### WORK ITEM
Lines containing the string "LEAD": how many are there below? Answer with the number only.

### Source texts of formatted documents

┄┄┄┄┄┄┄┄┄┄

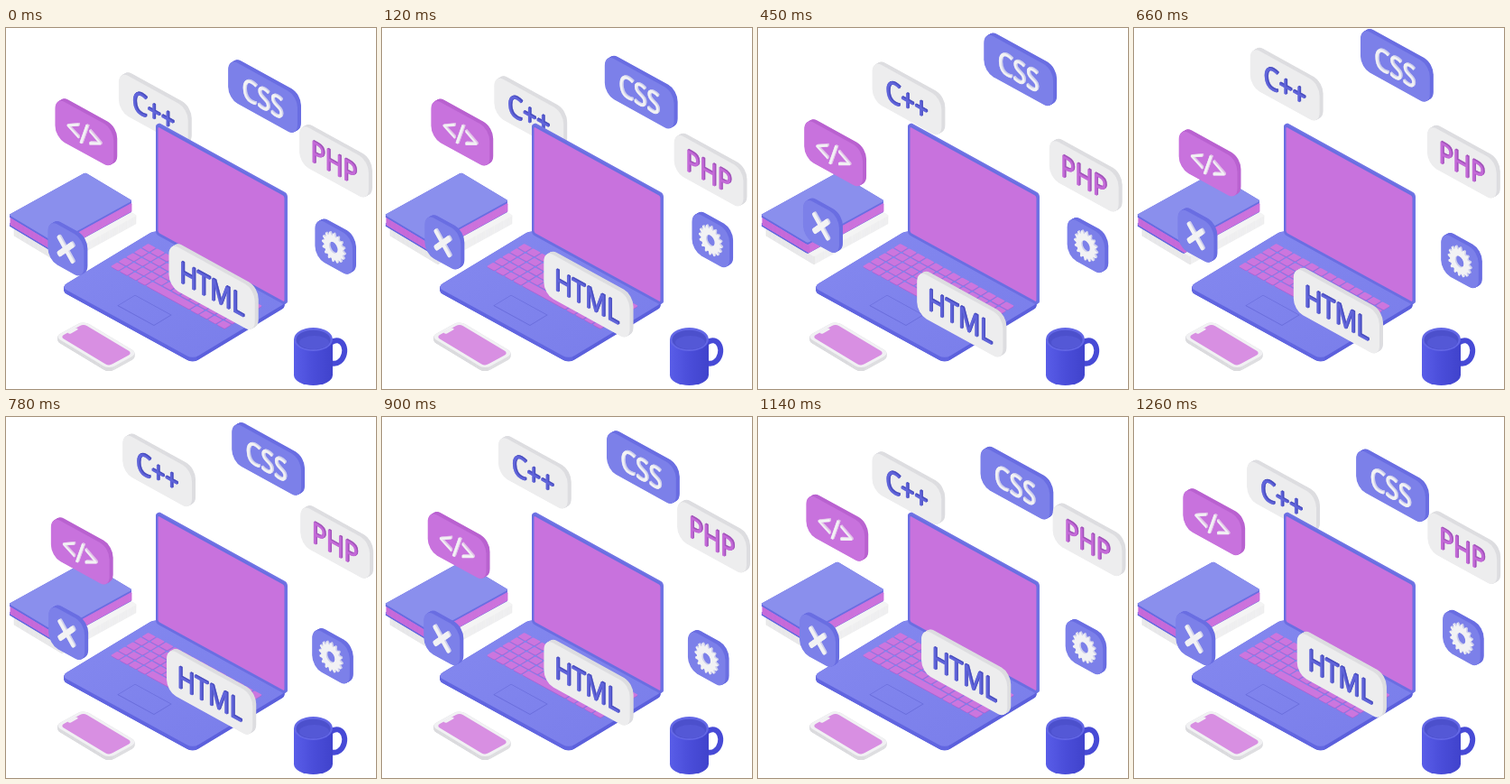
Recreate the animation shown at these times as an HTML page with a canvas. Size 410 by 400 pixels, loop 1290 ms.

```html
<!DOCTYPE html>
<html lang="en">
<head>
<meta charset="utf-8">
<title>Coding desk</title>
<style>
html, body { margin: 0; width: 100%; height: 100%; overflow: hidden; background: #fff; }
canvas { display: block; width: 410px; height: 400px; }
</style>
</head>
<body>
<canvas id="stage" width="410" height="400"></canvas>
<script>
const ctx = document.getElementById('stage').getContext('2d');
const LOOP = 1290, STEP = 30, TURN = Math.PI * 2;
const BLUE = '#7c80e9', BLUE_EDGE = '#6a6ee2', PINK = '#c872dd', WHITE = '#ededee';

function box(x, y, w, h, radius, fill) {
  ctx.beginPath();
  ctx.roundRect(x, y, w, h, radius);
  ctx.fillStyle = fill;
  ctx.fill();
}

function ellipse(x, y, rx, ry, fill) {
  ctx.beginPath();
  ctx.ellipse(x, y, rx, ry, 0, 0, TURN);
  ctx.fillStyle = fill;
  ctx.fill();
}

function blend(x0, x1, ...colors) {
  const gradient = ctx.createLinearGradient(x0, 0, x1, 0);
  colors.forEach((color, i) => gradient.addColorStop(i / (colors.length - 1), color));
  return gradient;
}

function within(matrix, draw) {
  ctx.save();
  ctx.transform(...matrix);
  draw();
  ctx.restore();
}

// Upright plane that recedes down to the right, centred on x, y.
const onWall = (x, y, draw) => within([0.8, 0.44, 0, 1, x, y], draw);

// Flat plane: u runs down to the right, v up to the right, from the left corner.
const DESK = [0.6, 0.55], LAPTOP = [0.547, 0.605];
const onFloor = (x, y, [down, up], draw) => within([1, down, 1, -up, x, y], draw);

// Repeats draw(color) from back to front to give it thickness.
function extrude(x, y, depth, face, edge, draw) {
  for (let d = depth; d > 0; d -= 0.5) onWall(x + d, y - d * 0.6, () => draw(edge));
  onWall(x, y, () => draw(face));
}

function tile(x, y, w, h, radius, depth, face, edge) {
  extrude(x, y, depth, face, edge, color => box(-w / 2, -h / 2, w, h, radius, color));
}

// Lying block; its two visible sides meet below the front corner.
function slab(x, y, u, v, height, slope, radius, top, left, right) {
  for (let z = height; z >= 0; z -= 0.5) {
    onFloor(x, y + z, slope, () => {
      box(0, 0, u, v, radius, right);
      ctx.clip();
      box(0, 0, u, radius + 1, radius, left);
    });
  }
  onFloor(x, y, slope, () => box(0, 0, u, v, radius, top));
}

const label = text => color => {
  ctx.font = '33px "Open Sans", "Noto Sans", sans-serif';
  ctx.textAlign = 'center';
  ctx.fillStyle = ctx.strokeStyle = color;
  ctx.lineWidth = 0.6;
  ctx.lineJoin = 'round';
  ctx.fillText(text, 0, 13);
  ctx.strokeText(text, 0, 13);
};

function cross(color) {
  for (const angle of [TURN / 8, -TURN / 8]) {
    ctx.save();
    ctx.rotate(angle);
    box(-15, -2.8, 30, 5.6, 2, color);
    ctx.restore();
  }
}

function gear(color) {
  const teeth = 16, points = teeth * 4;
  ctx.beginPath();
  for (let i = 0; i < points; i++) {
    const a = i / points * TURN;
    const r = i % 4 < 2 ? 16 : 13;
    ctx.lineTo(r * Math.cos(a), r * Math.sin(a));
  }
  ctx.closePath();
  ctx.moveTo(6, 0);
  ctx.arc(0, 0, 6, 0, TURN);
  ctx.fillStyle = color;
  ctx.fill('evenodd');
}

const blueSkin = { face: BLUE, edge: BLUE_EDGE, ink: '#f2f2f4', inkEdge: '#cfd0ec' };
const pinkSkin = { ...blueSkin, face: PINK, edge: '#b962d0', inkEdge: '#e2c4e8' };
const whiteSkin = { face: WHITE, edge: '#dddde0', ink: '#6165da', inkEdge: '#4a4ec0' };
const whitePinkSkin = { ...whiteSkin, ink: '#c46ad8', inkEdge: '#a254ba' };

// x, y: middle of the drift; low: time of the lowest point in ms.
const backPanel = { x: 165.2, y: 77.5, low: 145, w: 96, skin: whiteSkin, art: label('C++') };
const frontPanels = [
  { x: 287, y: 59.5, low: 1255, w: 96, skin: blueSkin, art: label('CSS') },
  { x: 363.3, y: 149.5, low: 335, w: 96, skin: whitePinkSkin, art: label('PHP') },
  { x: 84.5, y: 133.4, low: 700, w: 81, skin: pinkSkin, art: label('</>') },
  { x: 68, y: 234, low: 1085, w: 50, rise: 28, sharp: 1.6, skin: blueSkin, art: cross },
  { x: 362.2, y: 250.5, low: 880, w: 52, skin: blueSkin, art: gear },
  { x: 226.2, y: 301.5, low: 505, w: 119, h: 49, skin: whiteSkin, art: label('HTML') },
];

function drawPanel({ x, y, low, w, h = 45, rise = 35, sharp = 1, skin, art }, time) {
  const lift = ((1 - Math.cos((time - low) / LOOP * TURN)) / 2) ** sharp;
  const drift = rise * (0.5 - lift);
  const px = x - drift * 0.14, py = y + drift;
  tile(px, py, w, h, 13, 4, skin.face, skin.edge);
  extrude(px - 0.5, py, 1.5, skin.ink, skin.inkEdge, art);
}

function drawBooks() {
  slab(8, 221, 54, 83, 9, DESK, 1, '#f4f4f4', '#e2e2e4', '#efeff0');
  slab(3, 217, 52, 85, 2, DESK, 2, BLUE, '#5f63dc', BLUE_EDGE);
  slab(4, 210, 52, 84, 8, DESK, 1, PINK, '#c065d6', '#cc72dc');
  slab(3, 207, 52, 85, 2, DESK, 2, '#8a8fed', '#6468e0', BLUE_EDGE);
}

function drawKeys() {
  const rows = 5, cols = 13, keyW = 9.8, keyH = 8.6;
  for (let row = 0; row < rows; row++) {
    for (let col = 0; col < cols; col++) {
      const isSpace = row === 0 && col === 4;
      if (row === 0 && col > 4 && col < 9) continue;
      const u = 9 + col * keyW, v = 46 + row * keyH;
      const w = keyW * (isSpace ? 5 : 1) - 1.3;
      box(u + 0.6, v - 0.6, w, keyH - 1.3, 1, '#ac5fd0');
      box(u, v, w, keyH - 1.3, 1, '#cc76de');
    }
  }
}

function drawLaptop() {
  const [x, y] = [61, 287];
  slab(x, y, 146, 105, 4.5, LAPTOP, 6, blend(0, 240, '#8286ee', '#777be9'), '#6569e2', '#5c60dc');
  onFloor(x, y, LAPTOP, () => {
    drawKeys();
    ctx.strokeStyle = '#6a6edc';
    ctx.lineWidth = 0.8;
    ctx.strokeRect(51, 12, 40, 19);
  });
  tile(238, 206.5, 180, 123, 4, 2, BLUE_EDGE, '#7175e4');
  tile(238.5, 206.5, 175, 117, 2, 0, PINK);
}

function drawPhone() {
  slab(54, 342, 60, 32, 4, DESK, 6, '#f1f1f3', '#d8d8db', '#dedee1');
  onFloor(54, 342, DESK, () => {
    box(3, 3, 54, 26, 4, '#d88fe2');
    box(2.5, 11, 3, 10, 1.5, '#f1f1f3');
  });
}

function drawMug() {
  const x = 340.5, y = 345, rx = 21.5;
  ctx.beginPath();
  ctx.ellipse(365, 359, 10, 13, 0.25, 0, TURN);
  ctx.strokeStyle = '#474ad6';
  ctx.lineWidth = 6;
  ctx.stroke();
  const shade = blend(x - rx, x + rx, '#595de8', '#4a4dd9', '#4043cc');
  box(x - rx, y, rx * 2, 40, 0, shade);
  ellipse(x, y + 39.5, rx, 11.5, shade);
  ellipse(x, y, rx, 13, '#6367e6');
  ellipse(x, y + 0.5, 19, 10.8, '#4c50cc');
  ellipse(x + 1, y + 3.5, 16.5, 7.6, '#5458d6');
}

function render(elapsed) {
  const time = Math.floor((elapsed % LOOP) / STEP) * STEP;
  ctx.fillStyle = '#fff';
  ctx.fillRect(0, 0, 410, 400);
  drawBooks();
  drawPanel(backPanel, time);
  drawLaptop();
  drawPhone();
  drawMug();
  frontPanels.forEach(panel => drawPanel(panel, time));
}

let start;
function tick(now) {
  start ??= now;
  render(now - start);
  requestAnimationFrame(tick);
}
render(0);
requestAnimationFrame(tick);
</script>
</body>
</html>
```
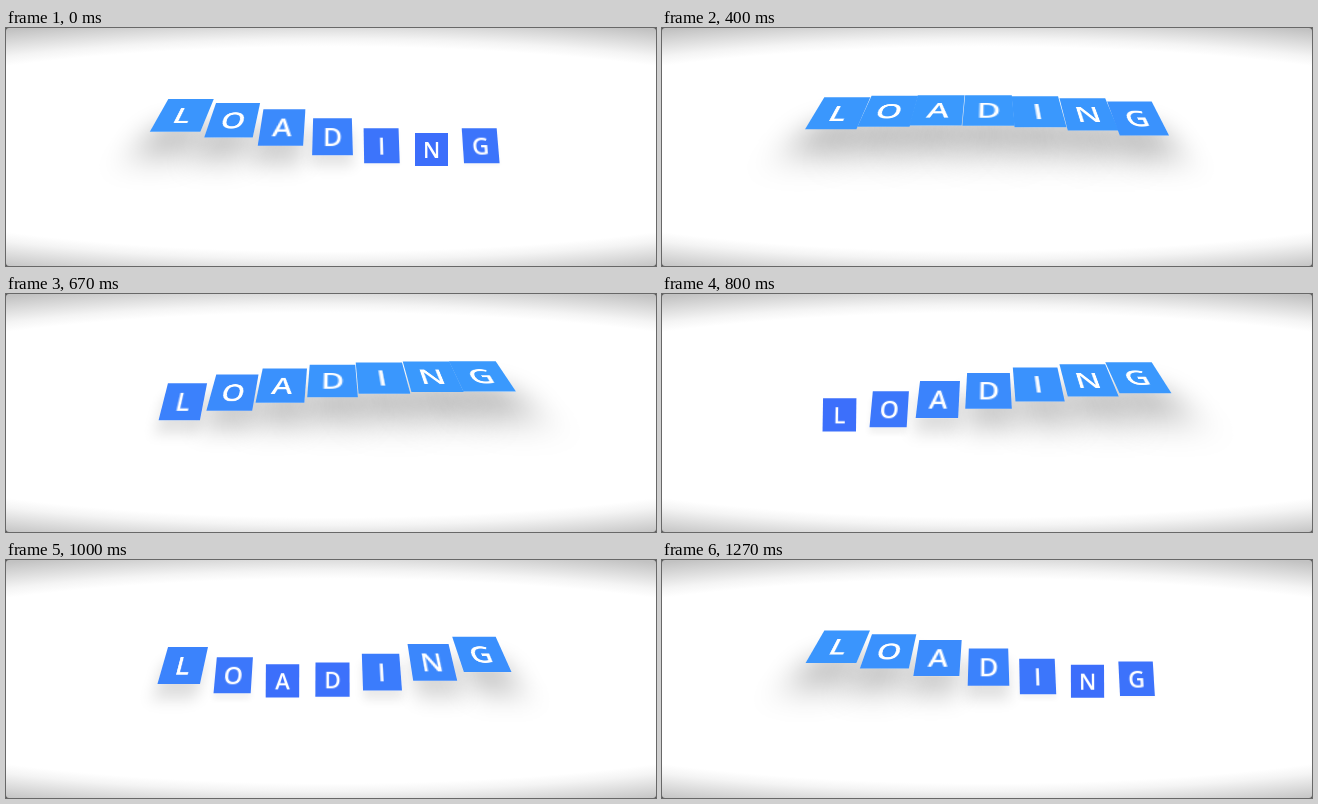
Recreate the animation shown at these times as an HTML page. Size 650 by 238 pixels, loop 1.34 s.

```html
<!DOCTYPE html>
<html lang="en">
<head>
<meta charset="utf-8">
<title>Loading</title>
<style>
html, body { margin: 0; width: 100%; height: 100%; overflow: hidden; background: #555; }
.stage {
  position: relative; width: 650px; height: 238px; overflow: hidden; border-radius: 3px;
  background: radial-gradient(717px 133px at 325px 121px, #fff 77%, #f4f4f4 83%, #c2c2c2 100%);
}
.row { position: absolute; left: 161px; top: 105px; width: 330px; height: 33px; perspective: 200px; }
.row span {
  position: absolute; width: 33px; height: 33px;
  font: 600 22px/33px "Open Sans", "Noto Sans", sans-serif;
  text-align: center; color: #fff;
}
</style>
</head>
<body>
<div class="stage">
  <div class="row" id="shadows"></div>
  <div class="row" id="tiles"></div>
</div>
<script>
const WORD = "LOADING", SPACING = 49.5;
const HALF = 600, DELAY = 75, LEAD = 1575;
const LOOP = 1340, FPS = 15, LAST = 19, LAST_POSE = 1213;

const lift = ["scale(1) translateY(0) rotateX(0deg)", "scale(1.5) translateY(-26.7px) rotateX(45deg)"];
const layers = {
  shadows: { boxShadow: ["0 0 0 0 rgba(0,0,0,0)", "0 25px 25px 0 rgba(0,0,0,.27)"] },
  tiles: { backgroundColor: ["#3c6efb", "#3a99fd"] }
};

const parts = [];
for (const [id, look] of Object.entries(layers)) {
  [...WORD].forEach((letter, i) => {
    const span = document.createElement("span");
    span.style.left = i * SPACING + "px";
    if (id === "tiles") span.textContent = letter;
    document.getElementById(id).append(span);
    const motion = span.animate({ transform: lift, ...look },
      { duration: HALF, easing: "ease", direction: "alternate", iterations: Infinity });
    motion.pause();
    parts.push({ motion, offset: LEAD - i * DELAY });
  });
}

// The poses advance in steps of 1/15 s; the last one is cut short.
function draw(now) {
  const step = Math.min(LAST, Math.floor((now % LOOP + 3.4) * FPS / 1000));
  const time = Math.min(step * 1000 / FPS, LAST_POSE);
  for (const { motion, offset } of parts) motion.currentTime = time + offset;
}

let start;
function tick(now) {
  start ??= now;
  draw(now - start);
  requestAnimationFrame(tick);
}
draw(0);
requestAnimationFrame(tick);
</script>
</body>
</html>
```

┄┄┄┄┄┄┄┄┄┄

### ANSWER TO THE PROBLEM
2